For remote connections, Outlook offers Outlook Anywhere, an alternative to VPN connections that allows you to use Outlook just as you normally do at your organization, without the need for any special connections or hardware, such as smart cards and security tokens. Outlook can connect to Exchange through the Internet by using remote procedure call (RPC) over HTTP. The Outlook Anywhere feature allows you to access your Exchange account remotely from the Internet when you are working outside your organization's firewall.
There are several minimum requirements for using Outlook Anywhere. If your computer and Exchange do not meet all requirements for this feature, these options will not be available. The requirements include:
- Your computer must have Microsoft Windows XP Service Pack 2 or a later service pack.
- Your account be hosted on Microsoft Exchange Server 2003 or Microsoft Exchange Server 2007 running on Microsoft Windows Server 2003.
- Your Exchange administrator must configure the server to permit connections via HTTP. For more information about configuring this feature, see the Microsoft Office Resource Kit and the Microsoft Exchange documentation.
Enable Outlook Anywhere in Outlook

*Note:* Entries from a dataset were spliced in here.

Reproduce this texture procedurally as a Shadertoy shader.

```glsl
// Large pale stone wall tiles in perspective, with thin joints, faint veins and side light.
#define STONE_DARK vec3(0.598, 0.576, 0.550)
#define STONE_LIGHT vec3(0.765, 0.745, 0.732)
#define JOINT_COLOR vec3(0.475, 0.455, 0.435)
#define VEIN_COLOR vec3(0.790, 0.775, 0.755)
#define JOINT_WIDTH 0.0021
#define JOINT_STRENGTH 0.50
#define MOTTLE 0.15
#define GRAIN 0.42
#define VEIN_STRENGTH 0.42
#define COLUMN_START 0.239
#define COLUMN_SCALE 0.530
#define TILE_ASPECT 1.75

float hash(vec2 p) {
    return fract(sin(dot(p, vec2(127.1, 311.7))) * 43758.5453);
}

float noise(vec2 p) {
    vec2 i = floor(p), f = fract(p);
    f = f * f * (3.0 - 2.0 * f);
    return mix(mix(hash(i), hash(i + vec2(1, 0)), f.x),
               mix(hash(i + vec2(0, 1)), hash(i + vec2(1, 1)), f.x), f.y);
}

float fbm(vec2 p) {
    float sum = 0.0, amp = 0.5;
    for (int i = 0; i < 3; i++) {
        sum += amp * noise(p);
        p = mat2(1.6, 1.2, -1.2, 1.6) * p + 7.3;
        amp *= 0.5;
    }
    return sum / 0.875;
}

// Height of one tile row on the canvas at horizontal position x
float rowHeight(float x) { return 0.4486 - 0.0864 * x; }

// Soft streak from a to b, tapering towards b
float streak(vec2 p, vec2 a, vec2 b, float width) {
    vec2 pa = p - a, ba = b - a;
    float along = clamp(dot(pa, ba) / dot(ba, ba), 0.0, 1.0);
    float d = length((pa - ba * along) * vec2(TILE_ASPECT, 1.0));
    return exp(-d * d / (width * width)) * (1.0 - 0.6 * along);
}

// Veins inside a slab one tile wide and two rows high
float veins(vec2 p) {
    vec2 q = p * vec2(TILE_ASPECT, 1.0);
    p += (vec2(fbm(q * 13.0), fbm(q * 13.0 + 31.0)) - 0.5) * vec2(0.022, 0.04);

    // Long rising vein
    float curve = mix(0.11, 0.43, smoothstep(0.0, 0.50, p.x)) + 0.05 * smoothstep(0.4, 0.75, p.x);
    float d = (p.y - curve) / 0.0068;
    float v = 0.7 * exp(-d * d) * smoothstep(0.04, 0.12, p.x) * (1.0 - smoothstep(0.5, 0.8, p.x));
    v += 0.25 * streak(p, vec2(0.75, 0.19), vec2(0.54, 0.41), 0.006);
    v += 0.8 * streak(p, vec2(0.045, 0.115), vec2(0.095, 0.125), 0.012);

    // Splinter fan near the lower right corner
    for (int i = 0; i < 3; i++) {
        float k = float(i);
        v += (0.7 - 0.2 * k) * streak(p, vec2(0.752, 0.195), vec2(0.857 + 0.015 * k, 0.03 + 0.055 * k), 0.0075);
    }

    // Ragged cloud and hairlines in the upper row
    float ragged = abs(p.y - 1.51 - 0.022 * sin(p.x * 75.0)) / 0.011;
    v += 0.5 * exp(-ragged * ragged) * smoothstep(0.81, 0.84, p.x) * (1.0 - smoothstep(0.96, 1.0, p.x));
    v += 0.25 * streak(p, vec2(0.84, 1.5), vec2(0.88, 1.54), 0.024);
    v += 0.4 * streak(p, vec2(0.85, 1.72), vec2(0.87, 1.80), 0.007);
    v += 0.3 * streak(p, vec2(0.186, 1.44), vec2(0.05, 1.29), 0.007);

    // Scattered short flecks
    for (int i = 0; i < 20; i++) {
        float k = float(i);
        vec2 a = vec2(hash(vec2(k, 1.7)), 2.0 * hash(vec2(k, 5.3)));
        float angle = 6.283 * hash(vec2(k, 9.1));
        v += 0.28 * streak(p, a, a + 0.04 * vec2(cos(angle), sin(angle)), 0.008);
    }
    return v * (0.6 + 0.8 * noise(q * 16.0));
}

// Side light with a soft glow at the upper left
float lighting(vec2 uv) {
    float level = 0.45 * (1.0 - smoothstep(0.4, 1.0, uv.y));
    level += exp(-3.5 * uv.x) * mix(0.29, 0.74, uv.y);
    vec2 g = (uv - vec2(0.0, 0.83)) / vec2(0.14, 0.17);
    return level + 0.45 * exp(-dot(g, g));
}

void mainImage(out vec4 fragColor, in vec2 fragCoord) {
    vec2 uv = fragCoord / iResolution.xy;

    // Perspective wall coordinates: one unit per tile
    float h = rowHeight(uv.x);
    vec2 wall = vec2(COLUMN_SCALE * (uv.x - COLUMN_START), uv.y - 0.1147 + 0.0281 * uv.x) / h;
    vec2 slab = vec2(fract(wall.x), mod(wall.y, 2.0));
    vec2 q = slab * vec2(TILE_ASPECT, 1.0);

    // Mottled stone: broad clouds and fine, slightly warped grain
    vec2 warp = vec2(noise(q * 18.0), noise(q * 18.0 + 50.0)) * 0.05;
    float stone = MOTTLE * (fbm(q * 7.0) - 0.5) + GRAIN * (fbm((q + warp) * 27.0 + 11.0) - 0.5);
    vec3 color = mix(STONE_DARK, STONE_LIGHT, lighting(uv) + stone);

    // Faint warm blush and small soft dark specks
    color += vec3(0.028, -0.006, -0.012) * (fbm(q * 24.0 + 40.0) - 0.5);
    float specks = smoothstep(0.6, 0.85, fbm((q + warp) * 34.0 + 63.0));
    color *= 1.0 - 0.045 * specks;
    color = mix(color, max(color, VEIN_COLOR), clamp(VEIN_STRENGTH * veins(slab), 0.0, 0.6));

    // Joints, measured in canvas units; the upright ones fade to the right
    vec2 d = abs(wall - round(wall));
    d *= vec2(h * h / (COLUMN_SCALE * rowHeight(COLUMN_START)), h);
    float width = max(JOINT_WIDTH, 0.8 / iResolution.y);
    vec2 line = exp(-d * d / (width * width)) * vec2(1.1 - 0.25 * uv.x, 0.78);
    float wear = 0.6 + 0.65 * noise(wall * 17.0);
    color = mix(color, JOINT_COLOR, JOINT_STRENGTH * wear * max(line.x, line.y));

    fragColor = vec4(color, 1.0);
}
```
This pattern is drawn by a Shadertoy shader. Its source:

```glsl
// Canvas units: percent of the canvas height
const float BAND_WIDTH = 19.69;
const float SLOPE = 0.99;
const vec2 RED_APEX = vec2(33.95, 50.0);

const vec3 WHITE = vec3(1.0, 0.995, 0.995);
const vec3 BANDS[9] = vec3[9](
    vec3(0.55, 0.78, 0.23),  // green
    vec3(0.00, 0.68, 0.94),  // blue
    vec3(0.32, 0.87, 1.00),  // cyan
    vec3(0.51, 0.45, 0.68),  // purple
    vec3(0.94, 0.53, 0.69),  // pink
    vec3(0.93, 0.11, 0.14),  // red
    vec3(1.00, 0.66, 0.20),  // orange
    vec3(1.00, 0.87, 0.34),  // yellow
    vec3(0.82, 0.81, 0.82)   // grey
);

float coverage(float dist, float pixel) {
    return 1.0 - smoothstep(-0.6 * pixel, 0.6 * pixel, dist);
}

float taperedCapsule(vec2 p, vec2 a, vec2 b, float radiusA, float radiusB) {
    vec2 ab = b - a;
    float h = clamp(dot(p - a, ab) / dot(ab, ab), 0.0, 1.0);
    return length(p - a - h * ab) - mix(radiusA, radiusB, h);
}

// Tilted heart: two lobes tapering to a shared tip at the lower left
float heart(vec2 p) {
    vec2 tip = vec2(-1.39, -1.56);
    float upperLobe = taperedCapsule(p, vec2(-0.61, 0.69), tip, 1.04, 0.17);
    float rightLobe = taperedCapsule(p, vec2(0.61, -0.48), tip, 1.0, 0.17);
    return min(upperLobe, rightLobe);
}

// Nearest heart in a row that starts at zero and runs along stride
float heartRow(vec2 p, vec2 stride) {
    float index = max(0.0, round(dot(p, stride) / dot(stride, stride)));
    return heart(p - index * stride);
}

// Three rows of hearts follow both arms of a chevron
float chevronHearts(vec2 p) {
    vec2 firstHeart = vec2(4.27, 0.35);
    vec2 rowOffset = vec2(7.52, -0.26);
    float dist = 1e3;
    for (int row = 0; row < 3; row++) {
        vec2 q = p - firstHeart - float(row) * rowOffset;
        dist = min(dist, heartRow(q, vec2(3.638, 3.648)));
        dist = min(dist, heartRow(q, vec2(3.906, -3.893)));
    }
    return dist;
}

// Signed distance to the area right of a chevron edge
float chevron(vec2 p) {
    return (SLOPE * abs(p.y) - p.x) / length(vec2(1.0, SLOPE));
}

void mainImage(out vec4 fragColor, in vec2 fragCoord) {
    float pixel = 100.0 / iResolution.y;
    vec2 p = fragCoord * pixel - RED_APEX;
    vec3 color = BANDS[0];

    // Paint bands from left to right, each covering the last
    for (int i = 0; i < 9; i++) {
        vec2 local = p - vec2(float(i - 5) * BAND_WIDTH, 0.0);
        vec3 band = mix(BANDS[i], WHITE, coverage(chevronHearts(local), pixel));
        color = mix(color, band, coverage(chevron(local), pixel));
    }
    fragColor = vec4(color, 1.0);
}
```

Your Exchange administrator can automatically configure all copies of Outlook in your organization or provide a special executable script file that enables Outlook Anywhere. You can also manually configure Outlook Anywhere if the system requirements are met and you have the correct URL and security information from your Exchange administrator.
- On the Tools menu, click Account Settings, select the Exchange account, and then click Change.
- Click More Settings, and then click the Connection tab.
- Under Outlook Anywhere, select the Connect to Microsoft Exchange using HTTP check box.
Note If the Outlook Anywhere section is not available, your computer is probably not running Windows XP Service Pack 2 or a later service pack.
- To specify a proxy server, click Exchange Proxy Settings.
Type the URL provided by your Exchange administrator.
If your Exchange administrator tells you to use a Secure Sockets Layer (SSL) connection, select the Connect using SSL only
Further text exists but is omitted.